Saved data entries
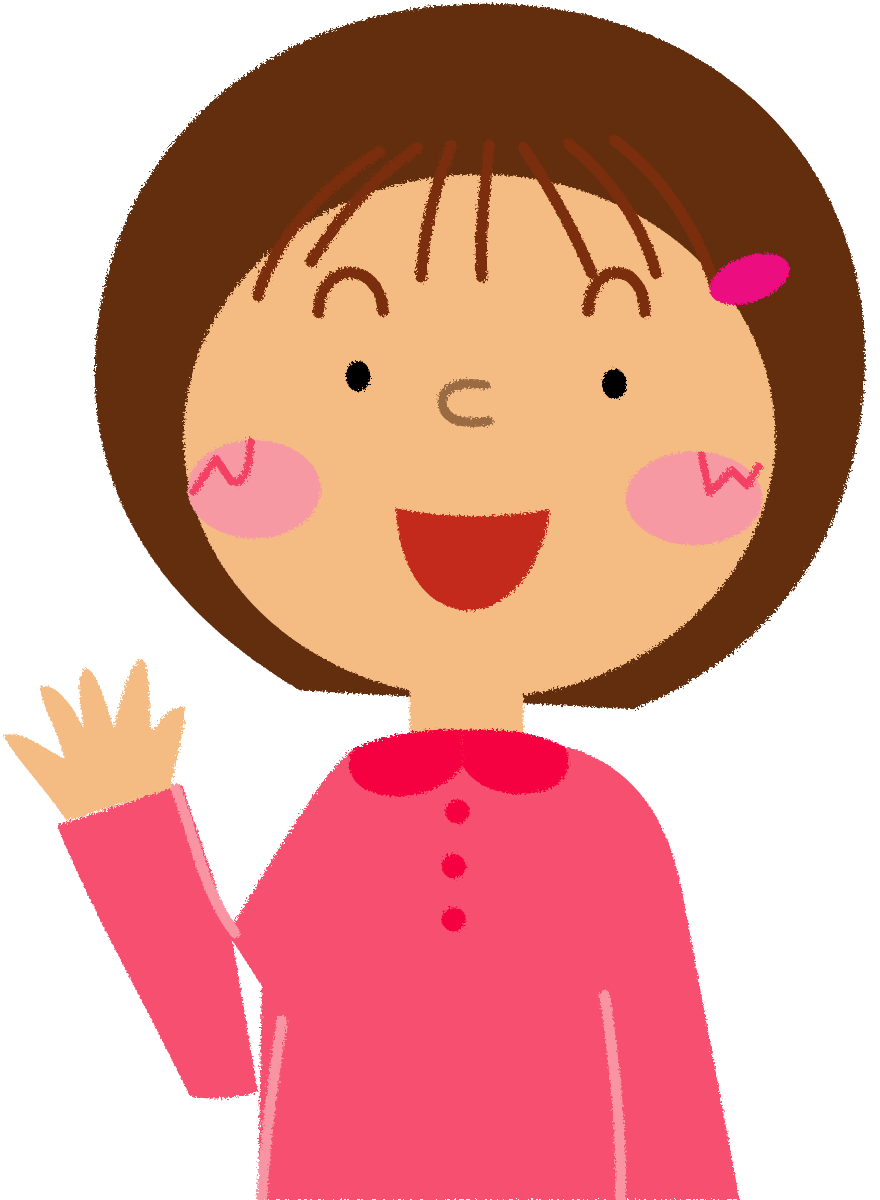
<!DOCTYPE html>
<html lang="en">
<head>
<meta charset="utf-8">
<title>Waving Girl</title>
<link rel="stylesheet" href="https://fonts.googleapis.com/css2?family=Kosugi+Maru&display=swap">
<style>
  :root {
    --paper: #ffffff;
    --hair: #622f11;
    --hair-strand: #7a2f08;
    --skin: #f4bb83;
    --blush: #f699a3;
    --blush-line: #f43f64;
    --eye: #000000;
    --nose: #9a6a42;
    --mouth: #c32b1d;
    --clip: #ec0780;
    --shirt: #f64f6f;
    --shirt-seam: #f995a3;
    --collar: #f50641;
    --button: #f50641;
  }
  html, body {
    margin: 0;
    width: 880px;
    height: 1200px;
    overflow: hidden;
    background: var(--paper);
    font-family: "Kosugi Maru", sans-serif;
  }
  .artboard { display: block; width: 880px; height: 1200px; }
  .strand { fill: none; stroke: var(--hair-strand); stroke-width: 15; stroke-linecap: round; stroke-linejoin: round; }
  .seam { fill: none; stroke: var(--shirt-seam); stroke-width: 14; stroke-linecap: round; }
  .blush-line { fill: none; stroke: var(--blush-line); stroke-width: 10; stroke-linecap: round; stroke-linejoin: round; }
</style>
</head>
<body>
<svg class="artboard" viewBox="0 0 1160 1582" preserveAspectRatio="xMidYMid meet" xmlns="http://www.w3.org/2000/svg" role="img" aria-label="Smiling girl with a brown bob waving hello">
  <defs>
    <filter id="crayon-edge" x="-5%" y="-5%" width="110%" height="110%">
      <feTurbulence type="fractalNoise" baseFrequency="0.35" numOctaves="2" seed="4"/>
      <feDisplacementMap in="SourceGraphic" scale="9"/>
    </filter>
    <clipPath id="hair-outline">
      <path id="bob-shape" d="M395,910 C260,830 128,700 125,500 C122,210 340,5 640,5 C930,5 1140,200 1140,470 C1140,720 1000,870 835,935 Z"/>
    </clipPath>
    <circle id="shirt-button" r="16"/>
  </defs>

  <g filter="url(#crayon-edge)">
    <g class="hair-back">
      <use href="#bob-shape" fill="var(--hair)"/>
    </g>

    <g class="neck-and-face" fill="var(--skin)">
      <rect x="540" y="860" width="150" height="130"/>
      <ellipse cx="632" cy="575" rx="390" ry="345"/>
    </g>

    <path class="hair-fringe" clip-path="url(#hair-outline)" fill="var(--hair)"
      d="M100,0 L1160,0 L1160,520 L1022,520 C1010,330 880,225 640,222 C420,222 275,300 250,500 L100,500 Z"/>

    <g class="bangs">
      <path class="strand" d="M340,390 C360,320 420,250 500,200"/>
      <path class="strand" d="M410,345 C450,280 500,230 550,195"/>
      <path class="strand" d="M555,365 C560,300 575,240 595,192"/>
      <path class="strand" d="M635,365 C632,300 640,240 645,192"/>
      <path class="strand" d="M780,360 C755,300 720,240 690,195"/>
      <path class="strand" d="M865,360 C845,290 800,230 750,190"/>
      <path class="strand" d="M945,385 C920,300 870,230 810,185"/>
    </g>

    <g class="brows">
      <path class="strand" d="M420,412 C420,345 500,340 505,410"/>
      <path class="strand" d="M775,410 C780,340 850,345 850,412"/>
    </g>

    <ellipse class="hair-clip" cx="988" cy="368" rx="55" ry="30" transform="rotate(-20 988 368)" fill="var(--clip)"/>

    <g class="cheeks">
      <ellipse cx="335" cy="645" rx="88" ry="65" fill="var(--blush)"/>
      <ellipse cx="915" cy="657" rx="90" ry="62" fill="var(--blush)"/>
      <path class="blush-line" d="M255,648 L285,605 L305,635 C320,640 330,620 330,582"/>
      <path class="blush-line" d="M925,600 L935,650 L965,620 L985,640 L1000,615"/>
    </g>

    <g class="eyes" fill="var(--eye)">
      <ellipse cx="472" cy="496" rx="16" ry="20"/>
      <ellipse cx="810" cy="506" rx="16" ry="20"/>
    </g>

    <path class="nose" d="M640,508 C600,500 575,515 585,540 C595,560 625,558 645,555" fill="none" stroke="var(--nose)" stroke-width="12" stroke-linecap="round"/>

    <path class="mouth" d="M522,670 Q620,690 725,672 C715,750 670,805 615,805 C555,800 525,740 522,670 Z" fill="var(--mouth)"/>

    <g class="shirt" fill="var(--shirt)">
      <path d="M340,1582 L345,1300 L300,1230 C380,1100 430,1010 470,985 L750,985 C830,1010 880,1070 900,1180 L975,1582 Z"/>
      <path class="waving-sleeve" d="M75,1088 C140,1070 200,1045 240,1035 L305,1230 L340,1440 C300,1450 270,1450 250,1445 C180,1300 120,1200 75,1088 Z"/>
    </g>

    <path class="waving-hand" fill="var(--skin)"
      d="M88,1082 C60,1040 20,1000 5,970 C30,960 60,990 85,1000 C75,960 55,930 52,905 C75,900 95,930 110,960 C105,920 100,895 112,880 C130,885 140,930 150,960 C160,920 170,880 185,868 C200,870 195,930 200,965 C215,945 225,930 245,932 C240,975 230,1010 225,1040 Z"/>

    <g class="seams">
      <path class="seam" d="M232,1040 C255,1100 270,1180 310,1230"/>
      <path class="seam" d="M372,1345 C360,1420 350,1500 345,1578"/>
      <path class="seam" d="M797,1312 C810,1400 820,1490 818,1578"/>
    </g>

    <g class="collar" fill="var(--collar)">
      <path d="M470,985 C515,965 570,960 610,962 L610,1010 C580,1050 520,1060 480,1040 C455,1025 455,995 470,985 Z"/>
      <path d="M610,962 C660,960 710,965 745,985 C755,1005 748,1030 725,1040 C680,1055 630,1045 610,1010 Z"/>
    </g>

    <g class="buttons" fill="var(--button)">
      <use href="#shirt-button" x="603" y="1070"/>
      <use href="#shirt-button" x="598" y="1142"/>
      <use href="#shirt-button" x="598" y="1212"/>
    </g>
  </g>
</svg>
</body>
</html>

--

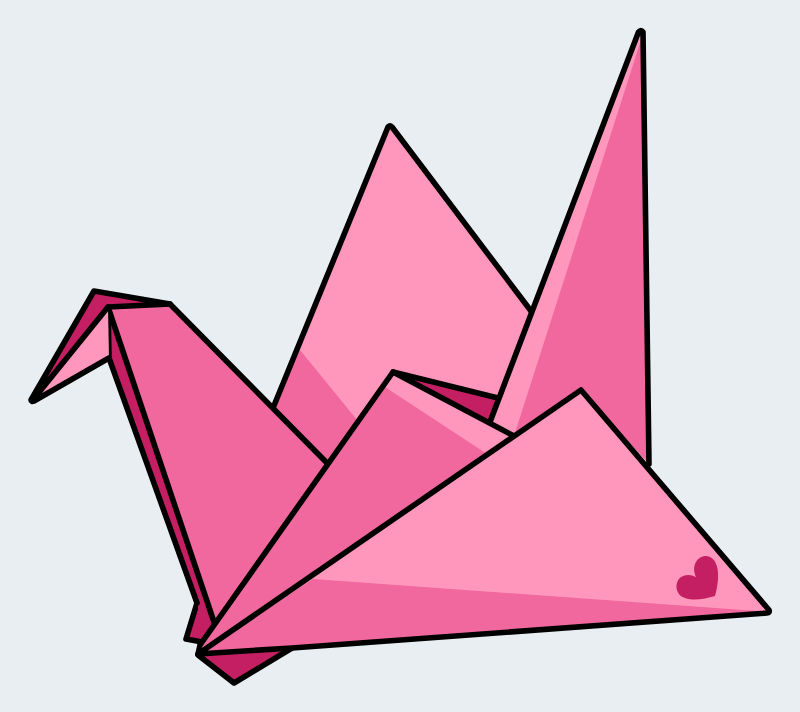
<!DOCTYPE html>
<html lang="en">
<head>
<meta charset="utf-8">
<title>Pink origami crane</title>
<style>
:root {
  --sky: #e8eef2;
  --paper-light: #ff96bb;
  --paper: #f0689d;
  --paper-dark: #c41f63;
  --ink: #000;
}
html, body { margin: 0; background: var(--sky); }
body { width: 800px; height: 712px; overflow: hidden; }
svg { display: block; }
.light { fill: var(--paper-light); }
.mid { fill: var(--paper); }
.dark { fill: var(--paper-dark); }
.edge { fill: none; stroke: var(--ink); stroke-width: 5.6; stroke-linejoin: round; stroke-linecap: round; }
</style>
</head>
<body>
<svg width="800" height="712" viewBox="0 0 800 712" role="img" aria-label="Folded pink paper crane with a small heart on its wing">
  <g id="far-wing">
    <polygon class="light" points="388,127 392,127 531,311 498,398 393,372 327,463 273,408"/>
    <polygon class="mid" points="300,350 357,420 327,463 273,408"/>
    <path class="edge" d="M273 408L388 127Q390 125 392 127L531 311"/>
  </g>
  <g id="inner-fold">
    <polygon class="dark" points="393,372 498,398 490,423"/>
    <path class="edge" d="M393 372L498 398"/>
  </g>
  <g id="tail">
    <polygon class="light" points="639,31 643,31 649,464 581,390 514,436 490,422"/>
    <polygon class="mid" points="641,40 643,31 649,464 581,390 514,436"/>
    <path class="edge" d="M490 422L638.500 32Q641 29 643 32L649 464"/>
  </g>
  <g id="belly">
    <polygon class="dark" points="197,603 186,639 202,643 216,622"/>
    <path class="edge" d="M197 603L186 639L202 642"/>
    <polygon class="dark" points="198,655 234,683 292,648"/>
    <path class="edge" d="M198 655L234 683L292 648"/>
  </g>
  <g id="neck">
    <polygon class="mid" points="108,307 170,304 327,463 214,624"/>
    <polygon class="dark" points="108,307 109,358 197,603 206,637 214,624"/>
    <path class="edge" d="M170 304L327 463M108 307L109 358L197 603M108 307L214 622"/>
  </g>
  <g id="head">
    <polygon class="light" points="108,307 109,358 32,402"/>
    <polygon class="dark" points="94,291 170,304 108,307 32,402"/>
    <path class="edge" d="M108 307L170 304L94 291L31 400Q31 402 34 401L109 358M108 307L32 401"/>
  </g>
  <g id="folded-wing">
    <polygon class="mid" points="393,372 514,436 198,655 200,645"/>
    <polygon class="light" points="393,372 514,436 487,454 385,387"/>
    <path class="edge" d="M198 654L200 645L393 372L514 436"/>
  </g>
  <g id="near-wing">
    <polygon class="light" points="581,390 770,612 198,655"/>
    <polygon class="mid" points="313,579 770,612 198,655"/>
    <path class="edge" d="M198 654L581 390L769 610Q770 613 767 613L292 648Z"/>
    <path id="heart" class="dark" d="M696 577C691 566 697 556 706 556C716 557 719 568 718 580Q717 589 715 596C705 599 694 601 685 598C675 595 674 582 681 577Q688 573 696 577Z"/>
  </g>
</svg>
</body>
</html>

• Work required:
All lines of the records above with the word "height" in them are to be copied.

• Completed task:
    height: 1200px;
  .artboard { display: block; width: 880px; height: 1200px; }
    <filter id="crayon-edge" x="-5%" y="-5%" width="110%" height="110%">
      <rect x="540" y="860" width="150" height="130"/>
body { width: 800px; height: 712px; overflow: hidden; }
<svg width="800" height="712" viewBox="0 0 800 712" role="img" aria-label="Folded pink paper crane with a small heart on its wing">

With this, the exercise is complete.